In the records that follow, find each line containing "span" and copy it.

Input for this task -
##########

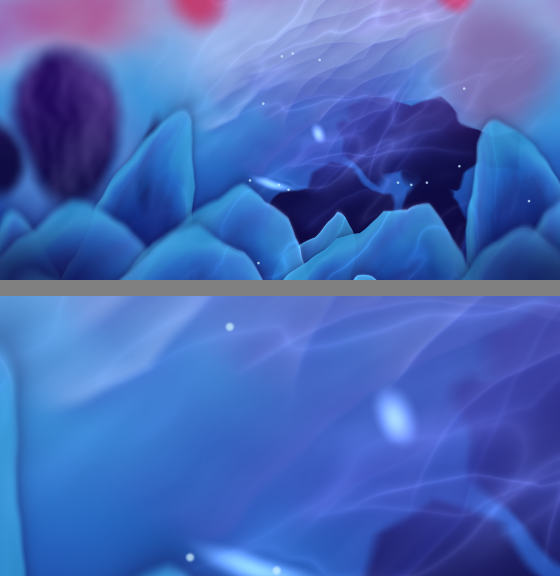
Top, the full canvas; bottom, a detail of the centre.
This background is drawn by a Shadertoy shader. Its source:

```glsl
const vec3 INK = vec3(.05, .03, .24), PLUM = vec3(.22, .10, .43);
const vec3 NAVY = vec3(.08, .18, .55), AZURE = vec3(.15, .40, .76);
const vec3 SKY = vec3(.26, .63, .88), MIST = vec3(.62, .71, .90);
const vec3 MAUVE = vec3(.59, .45, .74), ROSE = vec3(.78, .16, .36);
const vec3 INDIGO = vec3(.23, .27, .70), GLINT = vec3(.80, .94, 1.);
const float VEILS = 18., PETALS = 15., SPARKS = 14.;
const float VEIL_ANGLE = .56, SHARP_EDGE = .003, SOFT_EDGE = .03;
const vec2 VEIL_CENTER = vec2(1.22, .63);

float hash(float n) { return fract(sin(n * 12.9898) * 43758.547); }

vec2 turn(vec2 p, float a) {
  float c = cos(a), s = sin(a);
  return vec2(c * p.x + s * p.y, c * p.y - s * p.x);
}

// Layered sines, about -1 to 1
float waves(vec2 p) {
  float sum = 0., amp = .5;
  for (float i = 0.; i < 4.; i++) {
    sum += amp * sin(p.x + 1.3 * sin(p.y)) * cos(p.y * .8 + i);
    p = turn(p, 1.1) * 1.8 + 2.3;
    amp *= .55;
  }
  return sum;
}

// Thin lines along the zeros of the waves
float creases(vec2 p) { return pow(1. - min(abs(waves(p)) * 1.6, 1.), 9.); }

// Triangle wave for angular outlines
vec2 zigzag(vec2 p) { return abs(fract(p) - .5) - .25; }

// Soft ellipse: center in xy, radii in zw
float blob(vec2 p, vec4 e, float angle, float soft) {
  float d = length(turn(p - e.xy, angle) / e.zw);
  return 1. - smoothstep(1. - soft, 1. + soft, d);
}

vec3 backdrop(vec2 p) {
  float cloud = waves(p * 5.), y = p.y + .09 * cloud;
  vec3 col = mix(NAVY, AZURE, smoothstep(.1, .45, y));
  col = mix(col, SKY, .75 * smoothstep(.38, .62, y));
  col = mix(col, MIST, .9 * smoothstep(.6, .9, y));
  col = mix(col, MAUVE, clamp(smoothstep(.74, .97, y) * (.6 + .9 * cloud), 0., 1.));
  col = mix(col, MAUVE * .85, .8 * blob(p, vec4(1.77, .75, .22, .2), .4, .5));
  col = mix(col, MIST + .1, .7 * blob(p, vec4(.92, .86, .25, .11), .5, .9));
  col = mix(col, ROSE, .4 * blob(p, vec4(.32, .94, .22, .12), 0., .8));
  col = mix(col, ROSE, .9 * blob(p, vec4(.7, 1., .09, .1), .4, .6));
  return mix(col, ROSE, .8 * blob(p, vec4(1.62, 1.02, .07, .07), 0., .4));
}

// Dark hollows between the sheets
vec3 addHollows(vec3 col, vec2 p) {
  vec2 k = p + .13 * zigzag(turn(p, .5).yx * 4.3 + .2) + .06 * zigzag(p * 9.);
  float cup = blob(p, vec4(.25, .47, .25, .25), 0., .35);
  col = mix(col, mix(AZURE, MIST, .45 + .6 * waves(p * vec2(11, 4))), .6 * cup);
  float bud = blob(p, vec4(.24, .54, .13 + .08 * p.y, .28), .12, .22);
  vec3 skin = mix(INK, PLUM, smoothstep(.25, .7, p.y)) + .16 * waves(p * vec2(16, 7));
  col = mix(col, skin, .92 * bud);
  float dark = blob(p, vec4(0, .43, .07, .12), 0., .4);
  dark = max(dark, blob(p, vec4(.53, .42, .03, .14), -.1, .5));
  dark = max(dark, blob(k, vec4(1.48, .5, .29, .14), -.1, .06));
  dark = max(dark, blob(k, vec4(1.78, .46, .08, .08), .3, .12));
  dark = max(dark, blob(k, vec4(1.18, .2, .22, .2), .2, .06));
  dark = max(dark, blob(k, vec4(1.55, .23, .11, .2), .2, .12));
  return mix(col, mix(INK, PLUM, .6 * smoothstep(.4, .66, p.y)), .96 * dark);
}

// Translucent sheets, each with a crisp edge and a shadow below it
vec3 addVeils(vec3 col, vec2 p, float focus) {
  float edge = mix(.02, SHARP_EDGE, focus);
  for (float n = 0.; n < VEILS; n++) {
    float h = hash(n + 3.), g = hash(n + 31.), start = .35 * g - .48;
    vec2 q = turn(p - VEIL_CENTER, VEIL_ANGLE + .9 * (h - .5));
    float lift = mix(.28, -.28, n / (VEILS - 1.));
    float d = q.y - lift - .05 * sin(q.x * 5. + n * 2.1) - .035 * abs(sin(q.x * 8. + n * 4.3));
    float span = smoothstep(start, start + .07, q.x + .3 * d);
    span *= 1. - smoothstep(.15, .6, q.x + .2 * h);
    float above = smoothstep(-edge, edge, d);
    vec3 tint = mix(INDIGO, MIST, smoothstep(-.22, .2, lift + .2 * (q.x + g - .5)));
    tint += .1 * waves(vec2(q.x * 5. + n, d * 45.));
    col = mix(col, INDIGO, .38 * span * (1. - above) * exp(min(d, 0.) * 28.));
    float sheet = above * span * exp(-max(d, 0.) * 11.);
    col = mix(col, tint, sheet * mix(.25, .6, smoothstep(-.24, -.08, lift)));
    col += .17 * g * MIST * span * exp(-abs(d) / edge);
  }
  return col;
}

// Rows of cupped petals from back to front
vec3 addPetals(vec3 col, vec2 p, float focus) {
  float blur = mix(SOFT_EDGE, SHARP_EDGE, focus);
  for (float n = 0.; n < PETALS; n++) {
    float row = floor(n / 5.), h = hash(n + 9.);
    float cx = .05 + .575 * mod(n, 5.) + .25 * row - .2 * row * max(row - 1., 0.);
    float top = .42 - .155 * row + (.18 - .07 * row) * cos(5.3 * (cx - .62));
    top += .06 * row * (h - .5);
    float x = p.x - cx + (h - .5) * (top - p.y);
    x /= mix(.13, .18 + .13 * h, min(row, 1.));
    float d = top - .2 * pow(abs(x), 1.4 + h) - p.y + .02 * sin(p.x * 17. + n * 2.);
    d += .08 * focus * zigzag(vec2(p.x * 6. + h)).x;
    float fold = waves(vec2(x * 3. + n + d * 5., d * 8.));
    vec3 tint = mix(SKY, AZURE, smoothstep(0., .17, d + .12 * fold));
    tint = mix(tint, NAVY * .85, smoothstep(.12, .34, d + .13 * fold)) + .1 * fold;
    tint += .2 * SKY * focus * creases(vec2(x * 2. + n, d * 6. + x));
    float inside = smoothstep(-blur, blur, d);
    col = mix(col, INK, .4 * (1. - inside) * exp(min(d, 0.) * 30.));
    col = mix(col, tint, inside * mix(.92, .4, smoothstep(.12, .4, d)));
    col += .3 * GLINT * focus * max(.4 + fold, 0.) * exp(-abs(d) / .005);
  }
  return col;
}

void mainImage(out vec4 fragColor, in vec2 fragCoord) {
  vec2 p = fragCoord / iResolution.y;
  float focus = exp(-pow(abs(p.x - 1.25) / .52, 2.));
  vec2 q = p + .03 * vec2(waves(p * 7.), waves(p.yx * 7. + 4.));
  vec3 col = addVeils(addHollows(backdrop(q), q), q, focus);
  vec2 silk = turn(q - VEIL_CENTER, VEIL_ANGLE) * vec2(4, 9);
  col += .13 * focus * MIST * (creases(silk) + creases(silk.yx * .6 + 5.));
  col = addPetals(col, q, focus);
  // Highlights and sparks
  col += .5 * GLINT * blob(q, vec4(1.13, .52, .014, .022), .5, .95);
  col += .5 * GLINT * blob(q, vec4(.97, .35, .05, .012), -.3, .95);
  for (float n = 0.; n < SPARKS; n++) {
    float d = length(p - vec2(.85 + 1.1 * hash(n + 50.), hash(n + 80.)));
    col = mix(col, GLINT, .75 - .75 * smoothstep(.002, .007, d));
  }
  // Dim lower corners
  float corner = (1. - smoothstep(0., .28, p.y)) * smoothstep(.35, 1., abs(p.x - 1.));
  fragColor = vec4(clamp(mix(col, INK, .7 * corner), 0., 1.), 1);
}
```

##########

Result below -
    float span = smoothstep(start, start + .07, q.x + .3 * d);
    span *= 1. - smoothstep(.15, .6, q.x + .2 * h);
    col = mix(col, INDIGO, .38 * span * (1. - above) * exp(min(d, 0.) * 28.));
    float sheet = above * span * exp(-max(d, 0.) * 11.);
    col += .17 * g * MIST * span * exp(-abs(d) / edge);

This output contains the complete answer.